**What this task involves:** Reproduce, exactly and in full, only the lines below from the one containing "<title>User entity relationship" through the one containing "padding-top: 5px;".

**Data records:**
--- START ---

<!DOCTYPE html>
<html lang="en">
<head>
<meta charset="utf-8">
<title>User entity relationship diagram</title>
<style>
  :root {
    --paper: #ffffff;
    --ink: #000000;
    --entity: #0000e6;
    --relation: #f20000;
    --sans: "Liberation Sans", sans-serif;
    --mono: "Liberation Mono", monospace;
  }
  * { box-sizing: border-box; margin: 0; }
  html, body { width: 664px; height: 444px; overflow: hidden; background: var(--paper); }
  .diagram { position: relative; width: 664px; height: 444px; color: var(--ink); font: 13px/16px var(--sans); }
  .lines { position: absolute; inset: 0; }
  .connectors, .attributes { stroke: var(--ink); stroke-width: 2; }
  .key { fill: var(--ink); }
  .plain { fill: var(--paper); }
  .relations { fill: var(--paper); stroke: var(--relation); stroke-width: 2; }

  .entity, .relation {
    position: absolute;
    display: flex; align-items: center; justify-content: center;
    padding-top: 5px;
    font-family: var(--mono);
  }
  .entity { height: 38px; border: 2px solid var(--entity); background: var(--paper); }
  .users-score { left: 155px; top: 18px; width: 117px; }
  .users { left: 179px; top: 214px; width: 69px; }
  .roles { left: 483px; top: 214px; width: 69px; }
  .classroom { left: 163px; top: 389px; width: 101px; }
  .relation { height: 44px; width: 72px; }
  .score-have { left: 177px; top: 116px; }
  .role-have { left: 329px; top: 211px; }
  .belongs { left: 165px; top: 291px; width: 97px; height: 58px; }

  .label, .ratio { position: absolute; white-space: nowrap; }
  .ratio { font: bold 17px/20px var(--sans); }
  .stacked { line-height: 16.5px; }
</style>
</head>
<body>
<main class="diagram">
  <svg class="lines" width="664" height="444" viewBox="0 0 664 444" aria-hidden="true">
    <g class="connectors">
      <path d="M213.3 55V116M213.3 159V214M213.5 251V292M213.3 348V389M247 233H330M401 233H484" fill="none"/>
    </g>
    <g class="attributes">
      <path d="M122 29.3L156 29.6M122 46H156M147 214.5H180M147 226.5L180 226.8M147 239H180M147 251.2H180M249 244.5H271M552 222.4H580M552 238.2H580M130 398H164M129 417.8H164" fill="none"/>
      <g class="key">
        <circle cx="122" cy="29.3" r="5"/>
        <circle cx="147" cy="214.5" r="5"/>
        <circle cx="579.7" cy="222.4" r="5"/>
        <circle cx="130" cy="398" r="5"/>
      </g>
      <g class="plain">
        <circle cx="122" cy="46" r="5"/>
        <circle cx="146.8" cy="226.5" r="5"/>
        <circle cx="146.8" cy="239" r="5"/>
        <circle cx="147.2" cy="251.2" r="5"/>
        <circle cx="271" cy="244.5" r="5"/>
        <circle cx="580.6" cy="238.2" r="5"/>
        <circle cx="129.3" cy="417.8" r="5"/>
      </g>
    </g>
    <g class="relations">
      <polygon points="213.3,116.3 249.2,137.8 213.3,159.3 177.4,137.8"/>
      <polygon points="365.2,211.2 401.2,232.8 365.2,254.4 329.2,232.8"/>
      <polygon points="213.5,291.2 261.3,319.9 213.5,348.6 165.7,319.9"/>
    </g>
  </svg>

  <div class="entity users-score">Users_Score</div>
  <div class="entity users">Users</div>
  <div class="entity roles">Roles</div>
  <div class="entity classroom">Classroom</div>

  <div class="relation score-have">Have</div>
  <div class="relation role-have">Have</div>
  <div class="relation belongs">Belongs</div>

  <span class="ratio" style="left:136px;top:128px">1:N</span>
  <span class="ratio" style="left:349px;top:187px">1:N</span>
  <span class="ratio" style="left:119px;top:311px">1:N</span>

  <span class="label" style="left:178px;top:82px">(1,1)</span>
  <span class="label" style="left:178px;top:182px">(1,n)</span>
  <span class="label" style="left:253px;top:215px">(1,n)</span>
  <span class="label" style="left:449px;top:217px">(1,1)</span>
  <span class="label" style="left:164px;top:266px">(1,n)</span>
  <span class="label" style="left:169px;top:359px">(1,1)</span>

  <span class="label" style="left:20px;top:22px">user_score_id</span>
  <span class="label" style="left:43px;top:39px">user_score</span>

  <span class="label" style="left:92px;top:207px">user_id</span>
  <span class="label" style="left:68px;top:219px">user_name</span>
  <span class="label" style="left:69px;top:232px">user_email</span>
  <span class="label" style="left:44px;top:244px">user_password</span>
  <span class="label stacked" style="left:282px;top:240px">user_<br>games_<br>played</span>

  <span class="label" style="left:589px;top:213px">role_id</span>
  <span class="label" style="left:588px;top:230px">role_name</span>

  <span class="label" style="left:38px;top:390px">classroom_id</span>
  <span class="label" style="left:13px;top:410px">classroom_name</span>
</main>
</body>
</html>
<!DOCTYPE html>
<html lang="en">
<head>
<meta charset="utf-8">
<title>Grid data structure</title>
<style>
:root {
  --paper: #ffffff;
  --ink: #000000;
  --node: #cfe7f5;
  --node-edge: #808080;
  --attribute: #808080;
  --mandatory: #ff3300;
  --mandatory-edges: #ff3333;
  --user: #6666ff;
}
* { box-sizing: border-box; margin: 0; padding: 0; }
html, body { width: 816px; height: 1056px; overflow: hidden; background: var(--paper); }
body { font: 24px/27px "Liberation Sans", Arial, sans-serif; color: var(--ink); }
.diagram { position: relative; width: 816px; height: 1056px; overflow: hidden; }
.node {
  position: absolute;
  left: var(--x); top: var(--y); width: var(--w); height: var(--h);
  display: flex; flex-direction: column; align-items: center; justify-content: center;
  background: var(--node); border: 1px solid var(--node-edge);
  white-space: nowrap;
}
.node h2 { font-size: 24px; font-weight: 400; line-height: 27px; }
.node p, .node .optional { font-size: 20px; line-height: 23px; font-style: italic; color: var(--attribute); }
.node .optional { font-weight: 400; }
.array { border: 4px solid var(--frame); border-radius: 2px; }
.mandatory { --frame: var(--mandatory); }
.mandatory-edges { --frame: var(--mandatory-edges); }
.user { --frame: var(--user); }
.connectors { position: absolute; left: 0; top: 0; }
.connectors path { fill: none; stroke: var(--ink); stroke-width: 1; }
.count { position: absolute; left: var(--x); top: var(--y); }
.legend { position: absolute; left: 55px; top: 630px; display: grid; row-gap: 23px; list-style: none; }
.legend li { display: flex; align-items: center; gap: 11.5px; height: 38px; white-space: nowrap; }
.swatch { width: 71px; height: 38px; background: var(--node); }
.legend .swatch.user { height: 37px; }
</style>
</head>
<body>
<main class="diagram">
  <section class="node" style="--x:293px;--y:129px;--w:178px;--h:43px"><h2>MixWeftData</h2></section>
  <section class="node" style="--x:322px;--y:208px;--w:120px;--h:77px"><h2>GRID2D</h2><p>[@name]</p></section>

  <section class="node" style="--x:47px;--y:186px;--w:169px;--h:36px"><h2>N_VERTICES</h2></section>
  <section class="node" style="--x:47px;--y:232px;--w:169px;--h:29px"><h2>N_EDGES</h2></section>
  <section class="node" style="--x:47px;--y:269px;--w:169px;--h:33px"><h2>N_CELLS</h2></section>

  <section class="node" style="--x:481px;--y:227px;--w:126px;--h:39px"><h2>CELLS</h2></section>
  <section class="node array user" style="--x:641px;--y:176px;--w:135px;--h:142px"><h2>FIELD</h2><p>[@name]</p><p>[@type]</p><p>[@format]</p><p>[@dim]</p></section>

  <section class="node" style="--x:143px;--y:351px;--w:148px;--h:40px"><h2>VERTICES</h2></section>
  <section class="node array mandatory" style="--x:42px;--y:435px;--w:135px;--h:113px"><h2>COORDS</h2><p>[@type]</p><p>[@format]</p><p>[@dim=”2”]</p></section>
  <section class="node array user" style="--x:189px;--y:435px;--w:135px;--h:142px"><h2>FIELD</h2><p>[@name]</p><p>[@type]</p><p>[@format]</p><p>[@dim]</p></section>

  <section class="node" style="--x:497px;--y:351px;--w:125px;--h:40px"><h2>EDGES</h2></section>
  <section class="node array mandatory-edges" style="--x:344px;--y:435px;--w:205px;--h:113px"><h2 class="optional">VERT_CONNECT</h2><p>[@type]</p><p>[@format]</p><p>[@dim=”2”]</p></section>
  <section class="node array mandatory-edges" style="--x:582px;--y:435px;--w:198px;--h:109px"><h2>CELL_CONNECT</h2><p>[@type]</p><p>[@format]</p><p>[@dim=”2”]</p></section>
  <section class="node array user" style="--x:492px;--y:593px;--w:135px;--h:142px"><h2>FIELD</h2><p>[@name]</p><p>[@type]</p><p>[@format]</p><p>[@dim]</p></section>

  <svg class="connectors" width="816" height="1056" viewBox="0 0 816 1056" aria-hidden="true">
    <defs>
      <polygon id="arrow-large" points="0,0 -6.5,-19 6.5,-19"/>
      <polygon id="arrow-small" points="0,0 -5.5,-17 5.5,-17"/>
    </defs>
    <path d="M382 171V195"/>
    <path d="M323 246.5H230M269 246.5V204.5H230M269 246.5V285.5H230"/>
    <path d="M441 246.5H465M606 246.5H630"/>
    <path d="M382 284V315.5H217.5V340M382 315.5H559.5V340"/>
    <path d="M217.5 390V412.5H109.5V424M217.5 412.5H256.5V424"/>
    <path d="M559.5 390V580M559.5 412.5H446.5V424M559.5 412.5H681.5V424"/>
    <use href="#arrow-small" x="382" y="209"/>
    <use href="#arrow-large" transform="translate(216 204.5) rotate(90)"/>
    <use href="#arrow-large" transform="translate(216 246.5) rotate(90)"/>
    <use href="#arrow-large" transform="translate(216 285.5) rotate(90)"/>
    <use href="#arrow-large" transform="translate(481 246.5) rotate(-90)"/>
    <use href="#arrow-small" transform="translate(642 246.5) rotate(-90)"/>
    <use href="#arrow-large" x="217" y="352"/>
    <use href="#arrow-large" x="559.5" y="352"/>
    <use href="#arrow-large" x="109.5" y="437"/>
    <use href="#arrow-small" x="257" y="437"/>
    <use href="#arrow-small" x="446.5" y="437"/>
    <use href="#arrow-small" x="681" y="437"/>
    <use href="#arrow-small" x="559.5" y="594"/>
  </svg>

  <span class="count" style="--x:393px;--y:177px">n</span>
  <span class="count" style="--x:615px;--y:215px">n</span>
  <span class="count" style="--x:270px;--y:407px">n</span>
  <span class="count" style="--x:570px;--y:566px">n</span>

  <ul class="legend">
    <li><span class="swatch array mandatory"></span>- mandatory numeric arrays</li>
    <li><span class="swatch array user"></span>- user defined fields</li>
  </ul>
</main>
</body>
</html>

--- END ---

**Exercise answer:**
<title>User entity relationship diagram</title>
<style>
  :root {
    --paper: #ffffff;
    --ink: #000000;
    --entity: #0000e6;
    --relation: #f20000;
    --sans: "Liberation Sans", sans-serif;
    --mono: "Liberation Mono", monospace;
  }
  * { box-sizing: border-box; margin: 0; }
  html, body { width: 664px; height: 444px; overflow: hidden; background: var(--paper); }
  .diagram { position: relative; width: 664px; height: 444px; color: var(--ink); font: 13px/16px var(--sans); }
  .lines { position: absolute; inset: 0; }
  .connectors, .attributes { stroke: var(--ink); stroke-width: 2; }
  .key { fill: var(--ink); }
  .plain { fill: var(--paper); }
  .relations { fill: var(--paper); stroke: var(--relation); stroke-width: 2; }

  .entity, .relation {
    position: absolute;
    display: flex; align-items: center; justify-content: center;
    padding-top: 5px;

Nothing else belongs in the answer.